A controversial provision in the National Defense Authorization Bill that would “affirm” the President’s supposed power to wage perpetual war anywhere on Earth against undefined enemies – including Americans in the United States – is attracting fierce criticism from across the political spectrum.
The language was inserted into the bill by Rep. Howard McKeon (R-Calif.), the chairman of the Armed Services Committee, who unveiled it last week. President Obama never even requested the sweeping powers. In fact, the administration believes it already has all the authority it needs to wage the terror war.
But a coalition of advocates is now furiously attempting to downplay the measure’s significance, claiming it simply re-affirms the executive branch’s power to carry on the “War on Terror” for as long as there might be “terror” in the world. From the Washington Post to the Wall Street Journal, establishment media outlets are painting the proposed language as a harmless statement acknowledging that the terror war is legal.
But the reality is that the provision in question is extremely dangerous, according to critics.
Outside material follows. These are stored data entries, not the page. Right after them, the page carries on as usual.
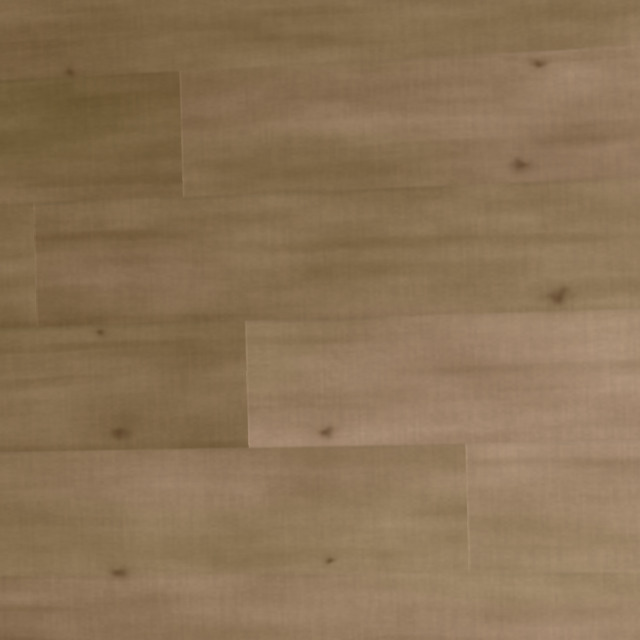
Reproduce this texture procedurally as a Shadertoy shader.

```glsl
const vec3 DARK_OAK = vec3(0.45, 0.36, 0.235);
const vec3 PALE_OAK = vec3(0.66, 0.56, 0.455);
const vec3 KNOT_BROWN = vec3(0.33, 0.23, 0.13);
const float ROW_HEIGHT = 0.197;
const float FIRST_SEAM = 0.102;

// Per row, bottom to top: joint position, tone left of it, tone right of it
const vec3 ROWS[6] = vec3[6](
    vec3(1.400, 0.58, 0.58), vec3(0.722, 0.54, 0.70),
    vec3(0.383, 0.32, 0.66), vec3(0.057, 0.46, 0.40),
    vec3(0.291, 0.28, 0.47), vec3(1.300, 0.44, 0.44));

float hash(vec2 p) {
    return fract(sin(dot(p, vec2(127.1, 311.7))) * 43758.5453);
}

float noise(vec2 p) {
    vec2 cell = floor(p), f = fract(p);
    f = f * f * (3.0 - 2.0 * f);
    return mix(mix(hash(cell), hash(cell + vec2(1, 0)), f.x),
               mix(hash(cell + vec2(0, 1)), hash(cell + vec2(1, 1)), f.x), f.y);
}

float fbm(vec2 p) {
    float sum = 0.0, amplitude = 0.5;
    for (int i = 0; i < 5; i++) {
        sum += amplitude * noise(p);
        p = p * 2.03 + vec2(17.3, 9.1);
        amplitude *= 0.5;
    }
    return sum;
}

// Scattered knots: x is the dark core, y the wider halo
vec2 knots(vec2 p) {
    vec2 grid = vec2(3.0, 5.0);
    vec2 cell = floor(p * grid);
    vec2 jitter = vec2(hash(cell + 3.7), hash(cell + 8.2));
    vec2 d = p - (cell + 0.3 + 0.4 * jitter) / grid;
    float size = mix(0.005, 0.013, pow(hash(cell + 5.1), 2.0));
    d += (vec2(noise(p * 70.0), noise(p * 70.0 + 31.0)) - 0.5) * size;
    float r2 = dot(d * vec2(0.7, 1.0), d * vec2(0.7, 1.0)) / (size * size);
    float present = step(0.45, hash(cell + 1.9));
    return present * vec2(exp(-r2 * 1.5), exp(-r2 * 0.3));
}

// Streaked wood of one row, split in two planks by its joint
vec3 plankRow(vec2 p, float row, vec2 knot) {
    vec3 plank = ROWS[int(clamp(row, 0.0, 5.0))];
    float side = smoothstep(-0.0015, 0.0015, p.x - plank.x);
    float seed = row * 7.3 + step(plank.x, p.x) * 3.9;

    vec2 grain = p + vec2(seed, seed * 1.7);
    grain.y += 0.012 * noise(grain * vec2(5.0, 9.0)) + 0.006 * knot.y;
    float broad = fbm(grain * vec2(2.2, 14.0)) - 0.48;
    float streak = fbm(grain * vec2(5.0, 46.0) + 40.0) - 0.48;
    float blotch = fbm(grain * vec2(9.0, 17.0) + 80.0) - 0.48;
    float vein = smoothstep(0.68, 0.9, noise(grain * vec2(3.0, 38.0) + 11.0));

    float tone = mix(plank.y, plank.z, side);
    tone += 0.55 * broad + 0.32 * streak + 0.4 * blotch - 0.12 * vein;
    tone += 0.36 * (p.x - 0.5) - 0.12 * (p.y - 0.5);

    vec3 color = mix(DARK_OAK, PALE_OAK, clamp(tone, -0.2, 1.15));
    float warmth = noise(grain * vec2(2.5, 9.0) + 60.0) - 0.5;
    color += warmth * vec3(0.014, -0.006, 0.022);

    // Pale worn edge along the joint
    float wear = 0.4 + 0.6 * noise(vec2(seed, p.y * 40.0));
    float edge = 1.0 - smoothstep(0.0005, 0.003, abs(p.x - plank.x - 0.001));
    return color + 0.035 * wear * edge;
}

void mainImage(out vec4 fragColor, in vec2 fragCoord) {
    vec2 uv = fragCoord / iResolution.xy;

    // Boards lean slightly, more so towards the top
    vec2 p = vec2(uv.x + 0.027 * (uv.y - 0.5),
                  uv.y - 0.06 * uv.y * (uv.x - 0.3));
    float r = (p.y - FIRST_SEAM) / ROW_HEIGHT + 1.0;
    float lower = floor(r - 0.5);
    float across = fract(r - 0.5);
    vec2 knot = knots(p);

    // Soft blend of neighbouring rows at their seam
    vec3 color = mix(plankRow(p, lower, knot), plankRow(p, lower + 1.0, knot),
                     smoothstep(0.485, 0.515, across));
    float seam = 1.0 - smoothstep(0.0, 0.03, abs(across - 0.49));
    color *= 1.0 - 0.05 * seam * noise(vec2(p.x * 9.0, lower * 5.0));

    // Knots
    color = mix(color, KNOT_BROWN, 0.5 * knot.x + 0.14 * knot.y);

    // Fine pores and upright saw marks
    float pores = noise(p * vec2(170.0, 230.0)) - 0.5;
    float saw = noise(p * vec2(210.0, 32.0) + 5.0) - 0.5;
    color *= 1.0 + 0.035 * pores + 0.035 * saw;

    fragColor = vec4(color, 1.0);
}
```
And it is also very different from past authorizations to use military force.
The provision would, for example, purport to give the President unchecked power – maybe even the duty – to attack unspecified countries, organizations, and people no matter where in the world they might be located. All with no limitations whatsoever. It purports to cede “the authority to use all necessary and appropriate force” to the executive branch in its never-ending battle against unnamed countries, organizations, and people.
The military could even be used to go after Americans in America. And the targets would not even have to represent a national security risk to the United States – real or otherwise – based on the language in the bill. So-called “belligerents,” Americans included, could be detained without trial until the end of hostilities. And that “end” may never come. Even “substantially supporting” somebody or some group the government deemed an enemy could get a person jailed indefinitely with no charges.
Of course, opposition to the provision is growing rapidly. A coalition of almost two dozen groups – human-rights, anti-war, Christian, Jewish, Islamic, and other organizations – recently sent a strongly-worded letter to the Armed Services Committee urging it to stop the proposal.
“This monumental legislation – with a large-scale and practically irrevocable delegation of war power from Congress to the President – could commit the United States to a worldwide war without clear enemies, without any geographical boundaries,” noted the letter, pointing out that it would permit the use of military force within America. There would be no boundaries related to time or objectives to be accomplished.
“At minimum, Congress should hold hearings and follow regular order before even considering such sweeping legislation,” the organizations wrote. “The proposed new Declaration of War would be without precedent in the scope of war authority or duties transferred by Congress to the President.… If Congress broadly turns over to the President the power that Article I of the Constitution provides to Congress to declare war, it very likely will never get the power back.”